„Der anstrengendste Job der Welt“

Sorge- und Liebesarbeit im SOS-Kinderdorf


  • Sarah Speck Institut für Soziologie, Technische Universität Darmstadt




gender, mothering, care work, development organization, profession, capitalism


This paper addresses the (im)possibilities and implications of the professionalization of mothering. In more than five hundred “Children’s Villages”, the international aid organization SOS Kinderdorf employs single, widowed or divorced women as “mothers” to take care of orphans and neglected children. An analysis of the requirements and demands of these positions shows that the professionalization of mothering results in numerous contradictions. In addition, the utter blurring of boundaries makes it impossible to separate one’s work from one’s life. Based on my field research in SOS Children’s Villages located in Bolivia and Austria, the self-conceptions of women in these jobs are analyzed, revealing ambivalences and limitations involved in converting the gendered cultural model of motherhood into a classical profession.
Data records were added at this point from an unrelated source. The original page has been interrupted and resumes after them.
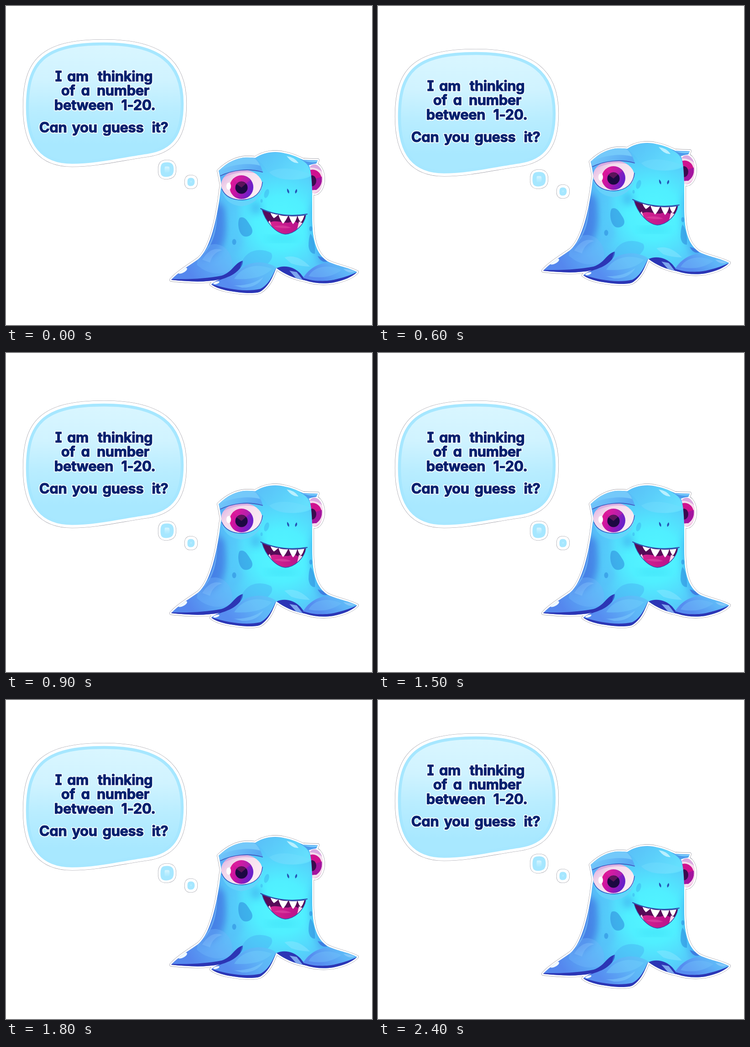
Animation of 802x699 px, one loop 2.7 s. Source, as an HTML page:

```html
<!DOCTYPE html>
<html lang="en">
<head>
<meta charset="utf-8">
<title>Guess the number</title>
<style>
html, body { margin: 0; width: 100%; height: 100%; overflow: hidden; background: #fff; }
svg { display: block; width: 802px; height: 699px; }

#bubble { animation: sink 2.7s step-end infinite; }
#monster { animation: rise 2.7s step-end infinite; }
@keyframes sink {
  0%, 88.888% { transform: translateY(0); }
  11.111%, 77.777% { transform: translateY(9px); }
  22.222%, 66.666% { transform: translateY(21px); }
  33.333%, 55.555% { transform: translateY(31px); }
  44.444% { transform: translateY(42px); }
}
@keyframes rise {
  0%, 88.888% { transform: translateY(0); }
  11.111%, 77.777% { transform: translateY(-11px); }
  22.222%, 66.666% { transform: translateY(-20px); }
  33.333%, 55.555% { transform: translateY(-30px); }
  44.444% { transform: translateY(-40px); }
}

.edge { fill: #fff; stroke: #92929c; stroke-linejoin: round; }
.rim { fill: #fff; stroke: #fff; stroke-linejoin: round; }
#bubble .edge { stroke-width: 20.2px; }
#bubble .rim { stroke-width: 19px; }
#bubble .skin { stroke: #a6e7ff; stroke-width: 6.5px; fill: url(#sky); }
#monster .edge { stroke-width: 7.8px; }
#monster .rim { stroke-width: 6.6px; }

#words {
  font: 700 31px Inter, "Open Sans", sans-serif;
  font-feature-settings: "cv08", "cv11";
  letter-spacing: -.4px;
  text-anchor: middle;
  stroke-linejoin: round;
}
.halo { fill: #f4fcff; stroke: #f4fcff; stroke-width: 5px; }
.ink { fill: #04206e; stroke: #04206e; stroke-width: 1.1px; }
.soft { filter: url(#blur); }
.shade { fill: #2c35b5; }
.spot { fill: #2f8fe0; opacity: .6; }
.faint { opacity: .3; }
.line { fill: none; stroke-linecap: round; }
</style>
</head>
<body>
<svg viewBox="0 0 802 699" role="img" aria-label="A blue monster thinking of a number">
<defs>
  <filter id="blur" x="-50%" y="-50%" width="200%" height="200%"><feGaussianBlur stdDeviation="8"/></filter>
  <linearGradient id="sky" x2="0" y2="1">
    <stop stop-color="#d9f6ff"/><stop offset=".3" stop-color="#d0f3ff"/>
    <stop offset=".55" stop-color="#b9edff"/><stop offset=".85" stop-color="#a8e8ff"/>
  </linearGradient>
  <radialGradient id="body" gradientUnits="userSpaceOnUse" cx="604" cy="474" r="230">
    <stop stop-color="#52f6ff"/><stop offset=".25" stop-color="#50efff"/>
    <stop offset=".48" stop-color="#55d2fb"/><stop offset=".72" stop-color="#5aaef6"/>
    <stop offset="1" stop-color="#5587ee"/>
  </radialGradient>
  <linearGradient id="cap" x2="1" y2=".5">
    <stop stop-color="#59bdf8"/><stop offset=".5" stop-color="#5bcefa"/><stop offset="1" stop-color="#64dffd"/>
  </linearGradient>
  <linearGradient id="brow" x2="1" y2=".3">
    <stop stop-color="#78cdfb"/><stop offset="1" stop-color="#58a9f3"/>
  </linearGradient>
  <linearGradient id="foot" x2="1" y2="-.35">
    <stop stop-color="#568cf0"/><stop offset=".5" stop-color="#5eb5f7"/><stop offset="1" stop-color="#5acbf9"/>
  </linearGradient>
  <linearGradient id="iris" x2="1" y2=".35">
    <stop stop-color="#ee1b8c"/><stop offset=".45" stop-color="#c313a6"/><stop offset="1" stop-color="#6a20c9"/>
  </linearGradient>
  <linearGradient id="white" x2="1" y2=".7">
    <stop stop-color="#d8a6df"/><stop offset=".35" stop-color="#f3d8ec"/><stop offset="1" stop-color="#fdeef4"/>
  </linearGradient>
  <linearGradient id="tongue" x2="1"><stop stop-color="#d8248f"/><stop offset="1" stop-color="#b5108b"/></linearGradient>

  <path id="cloud" d="M47 222C47 125 80 83 215 83C336 83 386 125 386 214C386 280 365 313 309 321C258 328 198 342.500 145 342.500C80 342.500 47 305 47 222Z"/>
  <path id="puff" d="M343 359C343 348 345 347 353 347C361 347 363 350 363 358C363 367 361 369 351 370C344 370 343 368 343 359Z"/>
  <path id="dot" d="M401 386C401 380 402 380 405 380C409 380 410 381 410 385C410 390 409 391 405 391C401 391 401 390 401 386Z"/>

  <path id="torso" d="M466 361C484 344 505 333 526 332Q538 332 546 333C566 320 590 317 612 323C628 326 640 332 651 337Q667 338 683 338L680 345Q671 346 664 349Q670 364 671 411L671 462C671 507 677 539 702 558C718 568 748 572 769 583C760 593 741 601 717 606C696 609 676 608 655 601C631 597 610 587 592 574C585 592 577 614 557 626C542 632 508 628 482 623Q460 618 450 610Q456 604 469 599C436 606 400 604 362 600C375 585 398 571 421 555C449 532 462 463 468 421Q470 403 472 393Q469 374 466 361Z"/>
  <ellipse id="farEye" cx="676" cy="379" rx="19" ry="32"/>
  <g id="form"><use href="#farEye"/><use href="#torso"/></g>
  <ellipse id="eye" cx="516.500" cy="391.500" rx="45" ry="33"/>
  <path id="mouth" d="M561 445C589 457 625 462 657 457C654 478 633 498 612 499C590 497 568 470 561 445Z"/>
  <clipPath id="inBody"><use href="#torso"/></clipPath>
  <clipPath id="inFar"><use href="#farEye"/></clipPath>
  <clipPath id="inEye"><use href="#eye"/></clipPath>
  <clipPath id="inMouth"><use href="#mouth"/></clipPath>

  <!-- no blanks between words: they would shift the centring -->
  <g id="words">
    <text y="164.500"><tspan x="115">I</tspan><tspan x="157.500">am</tspan><tspan x="261">thinking</tspan></text>
    <text y="196"><tspan x="136">of</tspan><tspan x="174">a</tspan><tspan x="256.500">number</tspan></text>
    <text y="227.500"><tspan x="170.500">between</tspan><tspan x="290">1-20.</tspan></text>
    <text y="276.500"><tspan x="103">Can</tspan><tspan x="172">you</tspan><tspan x="256.500">guess</tspan><tspan x="337.500">it?</tspan></text>
  </g>
</defs>

<g id="bubble">
  <use href="#cloud" class="edge"/><use href="#cloud" class="rim"/><use href="#cloud" class="skin"/>
  <use href="#puff" class="edge"/><use href="#puff" class="rim"/><use href="#puff" class="skin" style="stroke-width:9px"/>
  <use href="#dot" class="edge"/><use href="#dot" class="rim"/><use href="#dot" class="skin" style="stroke-width:7px"/>
  <use href="#words" class="halo"/><use href="#words" class="ink"/>
</g>

<g id="monster">
  <use href="#form" class="edge"/><use href="#form" class="rim"/>

  <g clip-path="url(#inFar)">
    <use href="#farEye" fill="#f5dced"/>
    <path d="M655 340H700V372Q684 349 655 355Z" fill="#d9a9e0"/>
    <ellipse cx="672" cy="381" rx="20" ry="22.500" fill="#cf128f"/>
    <path d="M670 381L692 374Q694 393 680 403H670Z" fill="#a3159f"/>
    <ellipse cx="670" cy="383" rx="10" ry="12" fill="#3a0b4e"/>
    <path d="M664 413Q690 410 697 385V415Z" fill="#e9a0d6" opacity=".6"/>
  </g>

  <use href="#torso" fill="url(#body)"/>
  <g clip-path="url(#inBody)">
    <!-- soft volume -->
    <path class="soft" d="M455 425L479 440C485 480 486 520 460 545L425 560Z" fill="#3b62dc" opacity=".62"/>
    <path class="soft" d="M487 430Q505 500 486 548Q505 545 520 520Q506 470 508 430Z" fill="#56b7f8" opacity=".5"/>
    <path class="soft" d="M680 410L667 450Q663 515 690 570L720 560Z" fill="#469ff1" opacity=".7"/>
    <ellipse class="soft" cx="548" cy="443" rx="12" ry="14" fill="#3fa4ed" opacity=".6"/>
    <ellipse class="soft" cx="604" cy="510" rx="34" ry="5" fill="#2fcfef" opacity=".5"/>
    <path d="M463 449C459 492 449 521 432 544C451 527 463 496 463 449Z" fill="#79bdf9" opacity=".65"/>

    <!-- head -->
    <path d="M543 333C575 311 629 322 654 340Q666 353 669 372C646 386 593 383 573 363Q563 343 543 333Z" fill="url(#cap)"/>
    <path d="M577 364Q607 346 668 369Q635 386 600 378Q584 373 577 364Z" fill="#74dbfc" opacity=".4"/>
    <path d="M615 329Q632 331 641 344Q628 346 615 329Z" fill="#c4f3ff" opacity=".9"/>
    <path d="M640 334Q664 341 686 337L680 346L662 349Q651 337 640 334Z" fill="#4d9bed"/>
    <path d="M648 337Q668 341 684 338L681 342Q663 344 648 337Z" fill="#79cdfb"/>

    <!-- feet -->
    <path d="M418 567C424 526 454 511 480 530Q502 550 493 581Q450 596 418 567Z" fill="#6fb6fa" opacity=".38"/>
    <path d="M430 556Q449 525 474 535Q453 540 447 562Z" fill="#8ac7fc" opacity=".35"/>
    <path class="shade" d="M359 598C400 600 440 597 472 591C497 583 499 564 519 558C520 574 503 588 470 604L420 609L359 603Z"/>
    <path class="shade" d="M592 575C609 566 632 572 645 586L659 604L632 601Q608 589 592 575Z"/>
    <path d="M621 580L637 583L651 601L637 598Z" fill="#7da6ee"/>
    <path d="M513 574C520 534 556 528 581 541Q588 552 572 566Q542 560 513 574Z" fill="#45a9f0" opacity=".4"/>
    <path class="shade" d="M449 609C490 602 530 612 592 574C588 598 578 620 558 631L500 631L449 614Z"/>
    <path d="M449 609C465 599 491 596 508 581C532 557 569 557 592 573C584 592 575 611 557 620C525 627 487 621 449 609Z" fill="url(#foot)"/>
    <path d="M500 598C518 569 552 563 583 576Q558 602 500 598Z" fill="#74d0fb" opacity=".4"/>
    <path d="M499 612Q536 614 564 594Q550 618 517 617Z" fill="#83d0fc" opacity=".45"/>
    <path class="shade" d="M645 592Q685 609 726 598Q753 592 773 581L770 594L715 613H667Z"/>
    <path d="M651 596C666 572 690 560 716 563Q748 571 771 582C741 597 697 607 666 600Z" fill="url(#foot)"/>
    <path d="M663 592C676 568 711 566 735 579Q703 601 663 592Z" fill="#72bff9" opacity=".45"/>
    <path d="M610 551Q638 542 666 571Q641 570 625 564Z" fill="#8ae8ff" opacity=".5"/>
    <path d="M683 548Q699 551 704 560Q690 563 683 548Z" fill="#3c72dc" opacity=".8"/>
    <path d="M739 576Q755 577 764 582Q752 588 739 576Z" fill="#9bd0fc" opacity=".65"/>
    <ellipse cx="387" cy="580" rx="11" ry="4.500" transform="rotate(-28 387 580)" fill="#f2fcff"/>
    <ellipse cx="461" cy="606.500" rx="7" ry="2.500" transform="rotate(-18 461 606.500)" fill="#f2fcff"/>

    <!-- spots -->
    <path class="spot" d="M512 464C524 459 530 473 536 482C546 497 535 507 523 505C509 502 506 473 512 464Z"/>
    <ellipse class="spot" cx="500" cy="517" rx="4.500" ry="6.500"/>
    <ellipse class="spot faint" cx="571" cy="411" rx="5" ry="10" transform="rotate(18 571 411)"/>
    <ellipse class="spot faint" cx="560" cy="427" rx="2.500" ry="4"/>
    <path class="spot" d="M667 499C674 506 678 525 677 543Q665 543 663 526Q663 508 667 499Z"/>
    <ellipse class="spot" cx="668" cy="488" rx="3.500" ry="5.500"/>
  </g>

  <!-- near eye -->
  <path d="M471 397Q477 435 516 439Q553 434 564 399Q550 428 517 428Q485 423 471 397Z" fill="#6bd3fb" opacity=".8"/>
  <use href="#eye" fill="url(#white)"/>
  <g clip-path="url(#inEye)">
    <path d="M470 356H565V372Q516 353 470 380Z" fill="#d4a1df" opacity=".7"/>
    <circle cx="516" cy="397" r="26" fill="url(#iris)"/>
    <path d="M516 397L498 378Q518 363 536 381Z" fill="#e0299c" opacity=".4"/>
    <circle cx="516" cy="398" r="13.500" fill="#1c0942"/>
    <path d="M516 398L505 390Q514 380 526 389Z" fill="#5b1459"/>
    <ellipse cx="488" cy="395" rx="5" ry="8" fill="#fff"/>
  </g>
  <path class="line" d="M473 401C481 420 498 425 517 425C544 424 560 409 562 386" stroke="#3b55c2" stroke-width="1.600"/>
  <path d="M466 361C484 344 505 333 526 332Q538 332 546 333Q557 345 563 364C532 355 497 359 470 372Z" fill="url(#brow)"/>
  <path d="M467 361C488 349 530 341 557 350Q551 337 543 333C516 328 488 338 467 361Z" fill="#74c9fa"/>
  <path class="line" d="M470 372C497 359 532 355 562 364" stroke="#4155bd" stroke-width="1.600"/>

  <!-- nose and mouth -->
  <path d="M616 400Q622 404 620 411Q615 408 616 400Z" fill="#2454b5"/>
  <path d="M637 401Q640 407 634 411Q632 405 637 401Z" fill="#2454b5"/>
  <g transform="translate(0 1)">
    <use href="#mouth" fill="#560b58"/>
    <g clip-path="url(#inMouth)">
      <path d="M574 476C590 463 611 479 624 472Q640 469 650 484L622 503H592Z" fill="url(#tongue)"/>
      <path d="M587 482Q608 477 625 485Q605 488 587 482Z" fill="#ec5cb2" opacity=".4"/>
      <path d="M571 476L578 469L583 484ZM638 488L642 471L650 475Z" fill="#f5d5ec"/>
      <path d="M579 450Q586 456 597 456Q592 461 587 464Q581 458 579 450ZM597 456Q606 460 618 459Q613 470 607 476Q600 467 597 456ZM620 459Q629 461 638 459Q636 470 629 477Q623 469 620 459ZM639 459L654 457Q651 468 646 473Q641 467 639 459Z" fill="#fff"/>
    </g>
    <use href="#mouth" fill="none" stroke="#3150ad" stroke-width="1.400"/>
    <path class="line" d="M558 443Q604 464 660 455" stroke="#3150ad" stroke-width="2"/>
  </g>
</g>
</svg>
</body>
</html>
```
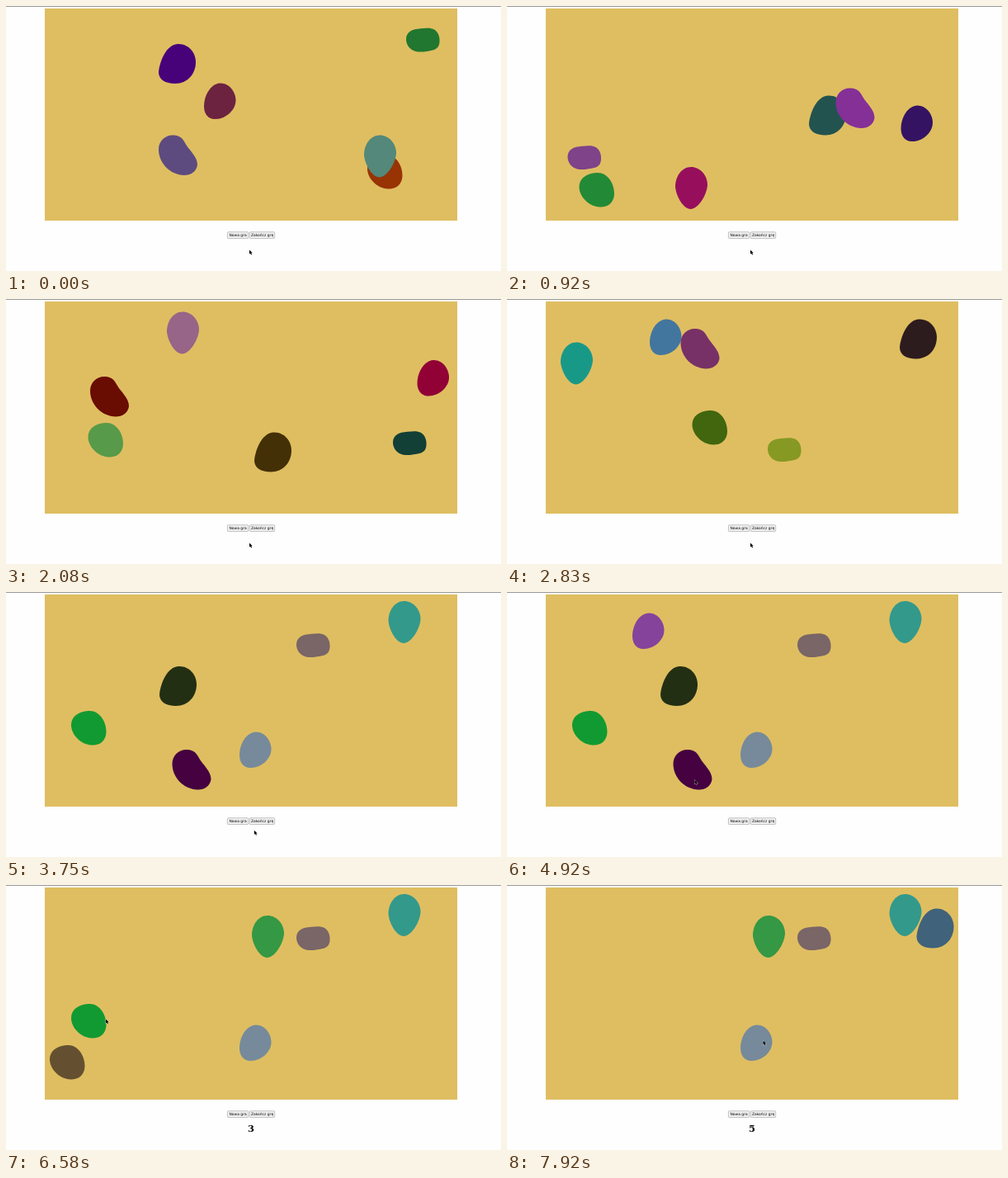
Recreate the animation shown at these times as an HTML page. Size 600x321 px, loop 8 s.

```html
<!DOCTYPE html>
<html lang="pl">
<head>
<meta charset="utf-8">
<style>
html, body { margin: 0; width: 100%; height: 100%; overflow: hidden; background: #fefefe; }
svg { display: block; width: 100%; height: 100%; }
.label { font: 4.44px "DejaVu Sans", sans-serif; text-anchor: middle; fill: #000; }
#score { font: bold 11.4px "DejaVu Serif", "Noto Serif", serif; text-anchor: middle; fill: #000; }
.button { fill: #efefef; stroke: #858585; stroke-width: .45; }
</style>
</head>
<body>
<svg viewBox="0 0 600 321">
  <rect width="600" height="321" fill="#fefefe"/>
  <rect width="600" height="1" fill="#999"/>
  <rect x="47" y="3" width="500" height="257" fill="#dfbe61"/>
  <g id="blobs"></g>
  <rect class="button" x="268.4" y="273.7" width="25.4" height="7.8" rx="1"/>
  <rect class="button" x="295.3" y="273.7" width="30.4" height="7.8" rx="1"/>
  <text class="label" x="281.1" y="279.2">Nowa gra</text>
  <text class="label" x="310.5" y="279.2">Zakończ grę</text>
  <text id="score" x="297" y="299.3"></text>
  <path id="cursor" d="M0 0V5.1L1.2 4.1L2.1 6L3 5.6L2.2 3.8H3.8Z" fill="#000" stroke="#fff" stroke-width=".55" paint-order="stroke"/>
</svg>
<script>
const LOOP = 8000, TICK = 1000 / 12;

// Blob outlines, measured from their top left corner
const shapes = {
  A: 'M24 0C37 0 45 11 45 22C45 36 35 48 20 48C8 48 0 43 0 34C1 22 9 0 24 0Z',
  B: 'M18 .8C25 0 30 -.3 34 2C39 5 41 11 40.5 17C40 24 36 26.5 30 27.5C23 29 14 30 9 27.5C3 25 0 19 0 14C0 5 7 1.5 18 .8Z',
  C: 'M20 0C31 0 38.5 11 38.5 21C38.5 32 27 43.5 13.5 43.5C4 43.5 0 36 0 28C0 14 9 0 20 0Z',
  E: 'M21 0C34 -1 43 13 42.5 26C42 37 34 42 25 41.5C12 41 0 29 0 17C0 7 9 .5 21 0Z',
  D: 'M19 0C30 0 39 10 39 22C38 35 27 51 18.5 51C10 51 1 36 0 24C0 11 8 0 19 0Z',
  F: 'M17 0C26 -.5 30 5 33 11C37 18 47 26 47 36C46 44 39 48.5 31 48.5C14 48 0 34 0 17C0 7 8 0 17 0Z'
};

// Each new game: start time, then blobs as "shape x y colour [click time]"
const games = [
  [0, 'A 185 46 #470179', 'B 485 26.5 #21772f', 'C 240 93.5 #6b2340', 'E 438 180 #983304', 'D 434 156.5 #53887a', 'F 185 156.5 #5d4b80'],
  [830, 'A 366 108.5 #23534f', 'B 73.5 169 #7e4389', 'C 477.5 120.5 #341363', 'E 87.5 202 #228a36', 'D 204 195 #970f5c', 'F 398.5 99.5 #853097'],
  [1500, 'A 301 161.5 #443006', 'B 469 160 #123f36', 'C 498.5 74 #910136', 'E 99.5 150 #579a49', 'D 195 15.5 #976587', 'F 102 94 #690c02'],
  [2170, 'A 330 173 #5b3a78', 'B 486 92 #317a70', 'C 143 118 #8c2a3c', 'E 240 60 #3b5f92', 'D 402 17.5 #7b8a2c', 'F 90 160 #27483b'],
  [2750, 'A 476 24.5 #2d1c1d', 'B 316 168 #869923', 'C 173 24.5 #43769e', 'E 224.5 135 #41660e', 'D 65 52.5 #189988', 'F 210.5 36 #783166'],
  [3420, 'A 186 90 #232f13 5670', 'B 352 50 #7a6567', 'C 283 169.5 #768a9b', 'E 79 144 #119a31 6750', 'D 463.5 11 #33998b', 'F 201.5 191 #450140 5170']
];

// Extra blobs join the last game once a second
const extras = [
  [4420, 'C 152 25.5 #86439b 6170'],
  [5420, 'E 53 194 #645030 7330'],
  [6420, 'D 298 37 #359844'],
  [7420, 'A 496.5 28.5 #40627a']
];

// Pointer stops: time, x, y
const stops = [
  [0, 295, 295.5], [3600, 295, 295.5], [3920, 308, 280.5], [4000, 308, 280],
  [4800, 227.5, 227.5], [5250, 227.5, 227.5], [5580, 210, 115], [5750, 210, 115],
  [6080, 172, 50], [6250, 172, 50], [6570, 121, 162.5], [6900, 107, 165],
  [7000, 107, 165], [7300, 78, 212], [7400, 78, 212], [7910, 310.5, 188.5], [8000, 310.5, 188.5]
];

const layer = document.getElementById('blobs');
const score = document.getElementById('score');
const cursor = document.getElementById('cursor');

function makeBlob(text, from, end) {
  const [shape, x, y, fill, click] = text.split(' ');
  const el = document.createElementNS('http://www.w3.org/2000/svg', 'path');
  el.setAttribute('d', shapes[shape]);
  el.setAttribute('transform', `translate(${x} ${y})`);
  el.setAttribute('fill', fill);
  layer.append(el);
  return { el, from, to: click ? +click : end, clicked: !!click };
}

const blobs = games.flatMap(([from, ...items], i) => {
  const end = i + 1 < games.length ? games[i + 1][0] : LOOP;
  return items.map(item => makeBlob(item, from, end));
}).concat(extras.map(([from, item]) => makeBlob(item, from, LOOP)));

const ease = p => p * p * (3 - 2 * p);

function pointerAt(t) {
  const i = Math.max(1, stops.findIndex(s => s[0] >= t));
  const [t0, x0, y0] = stops[i - 1], [t1, x1, y1] = stops[i];
  const p = ease((t - t0) / (t1 - t0));
  return [x0 + (x1 - x0) * p, y0 + (y1 - y0) * p];
}

function draw(t) {
  for (const b of blobs) b.el.style.display = t >= b.from && t < b.to ? '' : 'none';
  score.textContent = blobs.filter(b => b.clicked && t >= b.to).length || '';
  const [x, y] = pointerAt(Math.floor((t + 4) / TICK) * TICK);
  cursor.setAttribute('transform', `translate(${x} ${y})`);
}

const start = performance.now();
function loop(now) {
  draw(Math.max(0, now - start) % LOOP);
  requestAnimationFrame(loop);
}
draw(0);
requestAnimationFrame(loop);
</script>
</body>
</html>
```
Speck, S. (2013). „Der anstrengendste Job der Welt“: Sorge- und Liebesarbeit im SOS-Kinderdorf. Österreichische Zeitschrift für Geschichtswissenschaften, 24(1), 80–108. https://doi.org/10.25365/oezg-2013-24-1-5